/ 1 November 2011

Media freedom sees victory in anti-censorship bid

The South Gauteng High Court on Tuesday found that recent amendments to the Films and Publications Act would deprive news of its value and interest.

Print Media South Africa and the South African National Editors’ Forum (Sanef) brought the application forward for fear that the revised legislation would severely impact media freedom.

Read the full judgment here

The complaints relate specifically to the compulsory submission of matters of substantial public interest to the Films and Publications Board — and that this will have “severe negative consequences for the publication as well as the public”.

The amendments introduced a system of pre-publication classification for publications other than bona fide newspapers where such publication contains sexual conduct, which “violates or shows disrespect for the right to human dignity of any person; degrades a person; or constitutes incitement to cause harm”.

The process also saw harsh criminal penalties for non-compliance.

Sanef chairperson of media freedom and Mail & Guardian editor-in-chief Nic Dawes said: “The amendments to the Act imposed extremely onerous pre-publication screening requirements on almost all publishers and were a drastic invasion into free speech and editorial independence.”

The amendments targeted the publication of magazines specifically which were argued to have little record of self-regulation and were randomly published — sometimes by those who did not fall within the codes of conduct regulating Print Media South Africa and Sanef.

Judge Rami Mathopo found these distinctions untenable because publications such as the Mail & Guardian and Financial Mail — both weekly papers — were subject to the same system of self-regulation and complied with the code of conduct.

Mathopo said, “It is probably no exaggeration to say that in all probability, democracy cannot survive in the absence of freedom of expression … I have no doubt that timeous communication is essential in a democratic system, for absent the right to receive, impart and give expression to information and ideas, there can be no meaningful talk or debates of liberal democracy.”

He added: “Consequently, in a democratic society a system of prior restraint based on executive approval will operate as greater deterrent to freedom of expression and cause damage to fundamental democratic rights”.

Mathopo stated that because of the nature of news, even a short delay in the release of information would deprive it of its value and interest.

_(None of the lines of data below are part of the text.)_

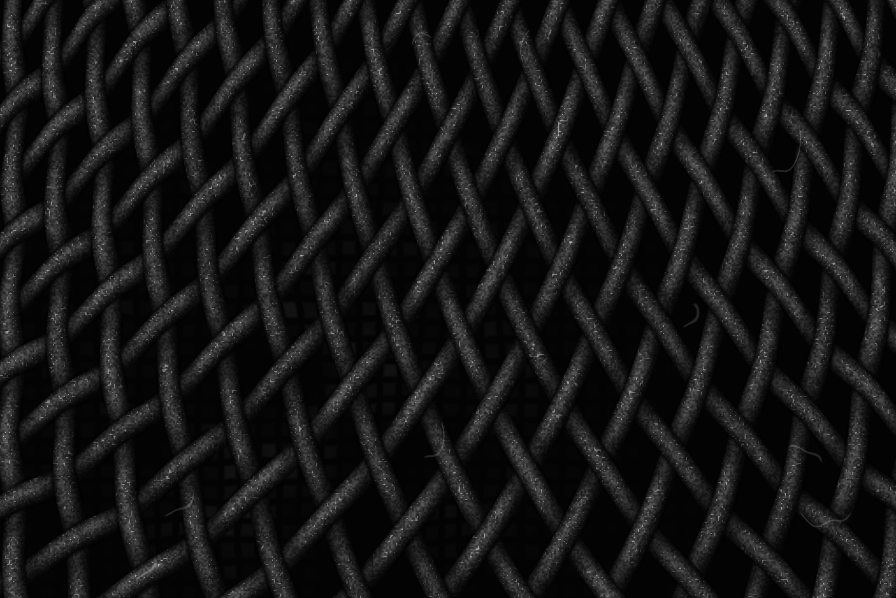
Give the GLSL for this texture, as a Shadertoy shader.

```glsl
// A black wire mesh in plain weave, bulging toward the viewer over a dim fabric.
// A curved lattice gives coordinates p and q; wires run along integer p and q,
// rise and dip as cosines, and the higher one covers the lower at each crossing.

const float PI = 3.14159265;
// Lattice, in units of the canvas width, measured down from the top
const float ARC_CENTER  = 0.573;   // x where the rows hang lowest
const float ARC_BEND    = 0.591;   // curvature of the rows
const float ROW_PITCH   = 0.149;
const float ROW_START   = 0.0033;
const vec2  AXIS        = vec2(0.569, -0.0065);            // x of middle column, drift per row
const vec3  COLUMN_STEP = vec3(0.0618, 0.0072, 0.00065);   // spacing, growth, acceleration
const vec2  SIDE_SQUEEZE = vec2(0.0004, 0.0008);           // foreshortening, growth per row
// Wires
const float HALF_WIDTH  = 0.0111;
const float WIDTH_GROWTH = 0.0004;
const float BOW         = 0.055;   // sideways arching near the flanks
const vec3  LIGHT       = vec3(-0.2, -0.2, 0.96);
const float AMBIENT     = 0.022;
const float DIFFUSE     = 0.135;
const float GLOSS       = 0.105;
const float GRAIN       = 0.85;
const float SPECK       = 0.36;
// Backdrop and dust
const vec3  TINT        = vec3(1.0, 0.997, 0.995);
const float VOID_LEVEL  = 0.012;
const float FABRIC_PITCH = 0.0225;
const float FABRIC_LEVEL = 0.07;
const vec2  FABRIC_SPOT = vec2(0.36, 0.47);   // where the cloth catches most light
const int   HAIRS       = 9;
const float HAIR_LEVEL  = 0.13;

float hash(vec2 p) {
    vec3 a = fract(vec3(p.xyx) * 0.1031);
    a += dot(a, a.yzx + 33.33);
    return fract((a.x + a.y) * a.z);
}

float noise(vec2 p) {
    vec2 c = floor(p), f = fract(p);
    f = f * f * (3.0 - 2.0 * f);
    return mix(mix(hash(c), hash(c + vec2(1, 0)), f.x),
               mix(hash(c + vec2(0, 1)), hash(c + vec2(1, 1)), f.x), f.y);
}

// Canvas position to (column, row) on the bulging surface
vec2 lattice(vec2 pos) {
    float dx = pos.x - ARC_CENTER;
    float row = (pos.y + ARC_BEND * dx * dx - ROW_START) / ROW_PITCH;
    float g = row - 1.0;
    float t = (pos.x - AXIS.x - AXIS.y * row) / dot(COLUMN_STEP, vec3(1.0, g, g * g));
    float k = (SIDE_SQUEEZE.x + SIDE_SQUEEZE.y * max(row, 0.0)) * t * t;
    return vec2(t * (1.0 + k + 3.0 * k * k), row);
}

// Wire nearest to the point: x = offset across (edge at 1), y = height, z = id
vec3 strand(float across, float along, float phase, float side, float slope, float halfWidth) {
    float id = floor(across + 0.5);
    float height = phase * cos(PI * (along + id));
    float offset = across - id - BOW * side * height;
    return vec3(offset / (slope * halfWidth), height, id);
}

// Satin coating with fine grain and bright specks
float shadeWire(vec3 wire, vec2 normalDir, vec2 pos) {
    float d = clamp(wire.x, -1.0, 1.0);
    vec3 n = vec3(normalDir * d, sqrt(1.0 - d * d));
    float lit = max(dot(n, normalize(LIGHT)), 0.0);
    float raised = smoothstep(-0.8, 0.5, wire.y);
    float tone = AMBIENT + (DIFFUSE * lit * lit + GLOSS * pow(lit, 7.0)) * mix(0.5, 1.0, raised);
    tone *= 0.9 + 0.2 * hash(vec2(wire.z + 40.0, 7.0));
    tone *= 1.0 + GRAIN * (noise(pos * 510.0) - 0.5) + 0.25 * (noise(pos * 60.0) - 0.5);
    float speck = smoothstep(0.78, 0.98, noise(pos * 470.0 + 71.0));
    return tone + SPECK * speck * lit * lit * raised;
}

// Dim square-holed cloth, showing only in patches
float fabric(vec2 pos) {
    vec2 uv = pos / FABRIC_PITCH + 0.3 * noise(pos * 25.0);
    vec2 edge = abs(fract(uv) - 0.5);
    float hole = 1.0 - smoothstep(0.22, 0.42, max(edge.x, edge.y));
    float glow = exp(-18.0 * dot(pos - FABRIC_SPOT, pos - FABRIC_SPOT));
    float patchy = glow * smoothstep(0.1, 0.8, noise(pos * 12.0 + 3.0));
    float bright = hash(floor(uv) + 50.0);
    return VOID_LEVEL + FABRIC_LEVEL * hole * patchy * (0.3 + bright * bright);
}

// Short curved lint fibres scattered over the canvas
float lint(vec2 pos, float aspect, float pixel) {
    float sum = 0.0;
    for (int i = 0; i < HAIRS; i++) {
        float s = float(i) * 3.7 + 1.0;
        vec2 v = pos - vec2(hash(vec2(s, 1.0)), hash(vec2(s, 2.0)) * aspect);
        float radius = mix(0.012, 0.04, hash(vec2(s, 3.0)));
        float turn = 2.0 * PI * hash(vec2(s, 4.0));
        float arc = smoothstep(0.6, 0.75, dot(v, vec2(cos(turn), sin(turn))) / max(length(v), 1e-4));
        float line = abs(length(v) - radius + 0.003 * sin(v.x * 180.0));
        sum += arc * (1.0 - smoothstep(0.0003, 0.0004 + pixel, line));
    }
    return min(sum, 1.0);
}

void mainImage(out vec4 fragColor, in vec2 fragCoord) {
    float pixel = 1.0 / iResolution.x;
    vec2 pos = vec2(fragCoord.x, iResolution.y - fragCoord.y) * pixel;

    // Diagonal coordinates and their slopes
    const float e = 0.001;
    vec2 cell = lattice(pos);
    vec2 gx = (lattice(pos + vec2(e, 0)) - cell) / e;
    vec2 gy = (lattice(pos + vec2(0, e)) - cell) / e;
    vec2 gradP = vec2(gx.x - gx.y, gy.x - gy.y);
    vec2 gradQ = vec2(gx.x + gx.y, gy.x + gy.y);
    float p = cell.x - cell.y, q = cell.x + cell.y;

    // The two wire families
    float halfWidth = HALF_WIDTH + WIDTH_GROWTH * cell.y;
    float side = clamp(cell.x / 6.0, -1.3, 1.3);
    vec3 rising = strand(q, p, 1.0, side, length(gradQ), halfWidth);
    vec3 falling = strand(p, q, -1.0, side, length(gradP), halfWidth);
    float toneRising = shadeWire(rising, normalize(gradQ), pos);
    float toneFalling = shadeWire(falling, normalize(gradP), pos);

    // Lower wire, contact shadow, then upper wire
    bool risingOnTop = rising.y > falling.y;
    vec2 top = risingOnTop ? vec2(rising.x, toneRising) : vec2(falling.x, toneFalling);
    vec2 low = risingOnTop ? vec2(falling.x, toneFalling) : vec2(rising.x, toneRising);
    float aa = 0.6 * pixel / halfWidth;
    float tone = fabric(pos);
    tone = mix(tone, low.y, 1.0 - smoothstep(1.0 - aa, 1.0 + aa, abs(low.x)));
    tone *= mix(0.4, 1.0, smoothstep(0.95, 1.35, abs(top.x)));
    tone = mix(tone, top.y, 1.0 - smoothstep(1.0 - aa, 1.0 + aa, abs(top.x)));

    tone += HAIR_LEVEL * lint(pos, iResolution.y * pixel, pixel);
    fragColor = vec4(TINT * tone, 1.0);
}
```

He said the media provided full and detailed media coverage of current affairs and that this served the community as a whole.

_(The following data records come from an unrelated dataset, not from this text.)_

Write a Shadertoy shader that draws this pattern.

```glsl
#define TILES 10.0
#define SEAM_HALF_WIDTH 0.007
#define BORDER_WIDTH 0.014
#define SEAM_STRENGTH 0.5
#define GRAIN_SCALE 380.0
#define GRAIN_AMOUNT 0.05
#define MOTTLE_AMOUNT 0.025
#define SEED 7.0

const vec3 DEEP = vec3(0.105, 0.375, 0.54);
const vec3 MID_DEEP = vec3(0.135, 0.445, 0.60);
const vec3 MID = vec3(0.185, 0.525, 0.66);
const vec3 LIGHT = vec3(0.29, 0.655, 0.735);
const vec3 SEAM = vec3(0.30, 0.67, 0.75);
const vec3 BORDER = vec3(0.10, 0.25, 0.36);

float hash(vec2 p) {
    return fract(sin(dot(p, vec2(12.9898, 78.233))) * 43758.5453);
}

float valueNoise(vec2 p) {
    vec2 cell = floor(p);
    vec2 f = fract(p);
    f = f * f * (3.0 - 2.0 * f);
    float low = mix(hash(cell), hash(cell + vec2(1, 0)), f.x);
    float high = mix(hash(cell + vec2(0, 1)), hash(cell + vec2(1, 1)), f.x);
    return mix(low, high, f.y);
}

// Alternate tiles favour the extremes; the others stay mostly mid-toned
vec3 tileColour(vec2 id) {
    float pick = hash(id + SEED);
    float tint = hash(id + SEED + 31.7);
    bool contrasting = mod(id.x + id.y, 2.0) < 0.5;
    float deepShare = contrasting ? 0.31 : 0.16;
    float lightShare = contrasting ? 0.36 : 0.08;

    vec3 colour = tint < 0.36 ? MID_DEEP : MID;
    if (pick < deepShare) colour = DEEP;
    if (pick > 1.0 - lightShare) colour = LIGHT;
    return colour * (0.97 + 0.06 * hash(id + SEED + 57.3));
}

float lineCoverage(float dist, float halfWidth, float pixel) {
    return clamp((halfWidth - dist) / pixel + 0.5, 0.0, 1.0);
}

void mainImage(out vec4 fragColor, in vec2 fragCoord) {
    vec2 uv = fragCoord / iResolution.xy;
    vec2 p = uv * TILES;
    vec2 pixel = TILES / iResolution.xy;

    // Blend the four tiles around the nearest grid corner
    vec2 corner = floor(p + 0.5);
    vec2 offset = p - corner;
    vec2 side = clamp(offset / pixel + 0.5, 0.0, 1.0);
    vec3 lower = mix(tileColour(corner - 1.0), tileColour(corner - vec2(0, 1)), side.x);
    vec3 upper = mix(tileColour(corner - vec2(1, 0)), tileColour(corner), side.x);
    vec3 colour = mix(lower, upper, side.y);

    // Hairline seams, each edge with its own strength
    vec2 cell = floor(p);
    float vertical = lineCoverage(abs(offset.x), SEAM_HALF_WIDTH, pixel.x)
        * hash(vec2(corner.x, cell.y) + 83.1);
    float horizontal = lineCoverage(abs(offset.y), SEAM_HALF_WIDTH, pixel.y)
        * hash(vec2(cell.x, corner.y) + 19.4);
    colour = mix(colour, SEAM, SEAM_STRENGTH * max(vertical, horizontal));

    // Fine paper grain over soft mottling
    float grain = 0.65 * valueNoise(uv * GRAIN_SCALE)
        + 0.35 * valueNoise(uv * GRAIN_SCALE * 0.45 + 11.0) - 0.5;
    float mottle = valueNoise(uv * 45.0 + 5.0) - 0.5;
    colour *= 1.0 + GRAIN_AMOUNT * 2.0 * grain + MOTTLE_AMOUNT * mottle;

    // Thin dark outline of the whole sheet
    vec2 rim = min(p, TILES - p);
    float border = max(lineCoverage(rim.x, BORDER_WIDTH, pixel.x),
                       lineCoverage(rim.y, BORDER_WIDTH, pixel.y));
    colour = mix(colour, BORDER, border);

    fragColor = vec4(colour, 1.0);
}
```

The judge found that the amendments were unconstitutional and that to remedy this, the section could only be applied where a publication advocated or promoted sexual conduct as opposed to merely containing it.

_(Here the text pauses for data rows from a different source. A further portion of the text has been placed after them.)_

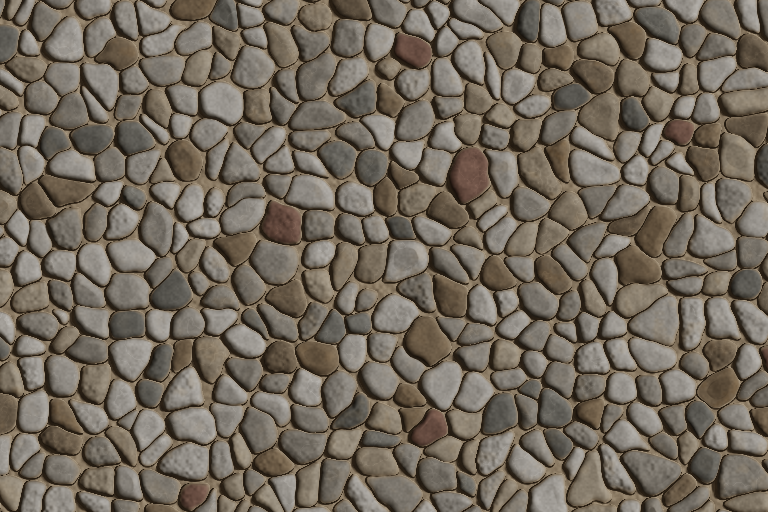
Reproduce this texture procedurally as a WebGL 2 fragment shader.

```glsl
#version 300 es
precision highp float;
// Rounded pebbles set in sandy mortar under a low sun from the right.
// A weighted Voronoi diagram with softened corners gives the stones; domed
// heights give slopes and cast shadows, and noise gives grain and mottling.

uniform vec2 u_resolution;
out vec4 fragColor;

struct Stone { float edge; float height; vec2 cell; };

vec2 hash2(vec2 p) {
  vec3 q = fract(p.xyx * vec3(0.1031, 0.1030, 0.0973));
  q += dot(q, q.yzx + 33.33);
  return fract((q.xx + q.yz) * q.zy);
}

float noise(vec2 p) {
  vec2 i = floor(p), f = fract(p);
  f = f * f * (3.0 - 2.0 * f);
  return mix(mix(hash2(i).x, hash2(i + vec2(1, 0)).x, f.x),
             mix(hash2(i + vec2(0, 1)).x, hash2(i + vec2(1, 1)).x, f.x), f.y);
}

float fbm(vec2 p) {
  float sum = 0.0, gain = 0.5;
  for (int i = 0; i < 4; i++) {
    sum += gain * noise(p);
    p = mat2(1.6, 1.2, -1.2, 1.6) * p + 7.3;
    gain *= 0.5;
  }
  return sum / 0.9375;
}

// Stone centre in xy, size weight in z
vec3 seed(vec2 cell) {
  return vec3(cell + 0.1 + 0.8 * hash2(cell), 0.22 * hash2(cell + 91.7).x);
}

Stone stoneAt(vec2 p) {
  // Bend the plane so that stones stretch and their outlines wander
  vec2 q = p + 0.7 * vec2(noise(p * 0.6), noise(p * 0.6 + 40.0))
             + 0.14 * vec2(noise(p * 2.3 + 9.0), noise(p * 2.3 + 70.0));
  vec2 base = floor(q), cell = base;
  vec3 own = vec3(0);
  float best = 1e3;
  for (int y = -1; y <= 1; y++)
  for (int x = -1; x <= 1; x++) {
    vec2 c = base + vec2(x, y);
    vec3 s = seed(c);
    float power = dot(q - s.xy, q - s.xy) - s.z;
    if (power < best) { best = power; own = s; cell = c; }
  }
  // Soft minimum of the distances to all borders rounds the corners
  float sum = 0.0;
  for (int y = -2; y <= 2; y++)
  for (int x = -2; x <= 2; x++) {
    if (x == 0 && y == 0) continue;
    vec3 s = seed(cell + vec2(x, y));
    float power = dot(q - s.xy, q - s.xy) - s.z;
    sum += exp(-10.0 * (power - best) / (2.0 * distance(s.xy, own.xy)));
  }
  vec2 r = hash2(cell + 17.3);
  float edge = -log(sum) / 10.0 - 0.005 - 0.04 * r.x;
  // Dome with its foot below the mortar, random tilt and roughness
  float t = clamp((edge + 0.03) / 0.27, 0.0, 1.0);
  float height = (0.20 + 0.12 * r.y) * sqrt(t * (2.0 - t));
  height += t * dot(q - own.xy, hash2(cell + 5.1) - 0.5) * 0.4;
  height += mix(0.03, 0.005 + 0.04 * r.x * r.x, smoothstep(-0.02, 0.02, edge)) * noise(p * 8.0);
  return Stone(edge, height, cell);
}

vec3 stoneColour(vec2 cell, vec2 p) {
  vec2 kind = hash2(cell + 31.0), tone = hash2(cell + 63.0);
  vec3 c = mix(vec3(0.74, 0.725, 0.70), vec3(0.48, 0.46, 0.425),
               smoothstep(0.2, 0.95, tone.x));
  if (kind.x > 0.66) c = mix(vec3(0.66, 0.60, 0.51), vec3(0.52, 0.46, 0.38), tone.y);
  if (kind.x > 0.81) c = mix(vec3(0.43, 0.35, 0.26), vec3(0.36, 0.31, 0.25), tone.y);
  if (kind.x > 0.90) c = mix(vec3(0.30, 0.30, 0.285), vec3(0.41, 0.41, 0.39), tone.y);
  if (kind.x > 0.985) c = vec3(0.40, 0.28, 0.24);
  // Cloudy stains, thin veins and fine grain
  float cloud = fbm(p * 2.6 + kind * 50.0);
  c *= 0.80 + 0.40 * cloud;
  c = mix(c, c * vec3(0.90, 0.80, 0.66), 0.5 * smoothstep(0.5, 0.8, cloud) * kind.y);
  float vein = abs(fbm(p * 1.7 + tone * 30.0) - 0.5);
  c *= 1.0 + 0.12 * (1.0 - smoothstep(0.0, 0.03, vein)) * step(0.6, tone.y);
  return c * (0.92 + 0.16 * noise(p * 15.0));
}

void main() {
  vec2 p = gl_FragCoord.xy / u_resolution.y * 16.5;
  float pixel = 16.5 / u_resolution.y;
  Stone s = stoneAt(p);

  // Surface slope and sunlight
  float e = 0.05;
  vec2 slope = vec2(stoneAt(p + vec2(e, 0)).height, stoneAt(p + vec2(0, e)).height) - s.height;
  vec3 normal = normalize(vec3(-slope / e, 1.0));
  vec3 sun = normalize(vec3(0.64, 0.32, 0.68));
  float light = max(dot(normal, sun), 0.0);

  // Shadows cast by stones standing towards the sun
  float cover = -1.0;
  for (int i = 1; i <= 3; i++) {
    float reach = 0.095 * float(i);
    float h = stoneAt(p + normalize(sun.xy) * reach).height;
    cover = max(cover, h - s.height - 0.93 * reach);
  }
  light *= 1.0 - 0.92 * smoothstep(-0.03, 0.06, cover);

  // Sandy mortar, also smeared thinly over the rims
  float sand = fbm(p * 6.0);
  vec3 mortar = vec3(0.64, 0.54, 0.42) * (0.74 + 0.5 * sand);
  float mask = smoothstep(-pixel * 0.8, pixel * 0.8, s.edge);
  float dust = 0.4 * (1.0 - smoothstep(0.0, 0.07, s.edge + 0.06 * (sand - 0.5)));
  vec3 albedo = mix(mortar, stoneColour(s.cell, p), mask * (1.0 - dust));

  // Film-like shoulder keeps the sunlit sides from bleaching
  vec3 colour = albedo * (vec3(0.19, 0.165, 0.13) + light * vec3(1.14, 1.13, 1.12));
  colour = 0.86 * (1.0 - exp(-1.6 * colour));
  fragColor = vec4(clamp(colour, 0.0, 1.0), 1.0);
}
```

“The judgement is an important addition to the growing body of South African law which places freedom of speech and of the media at the centre of our democratic dispensation,” said Dawes.

President of PMSA, Hoosain Karjieker, said that the industry was pleased with the positive outcome of the court challenge which was the culmination of five years of struggle with the legislation. “It is not only a win for the print media industry but also for freedom of expression and democracy.”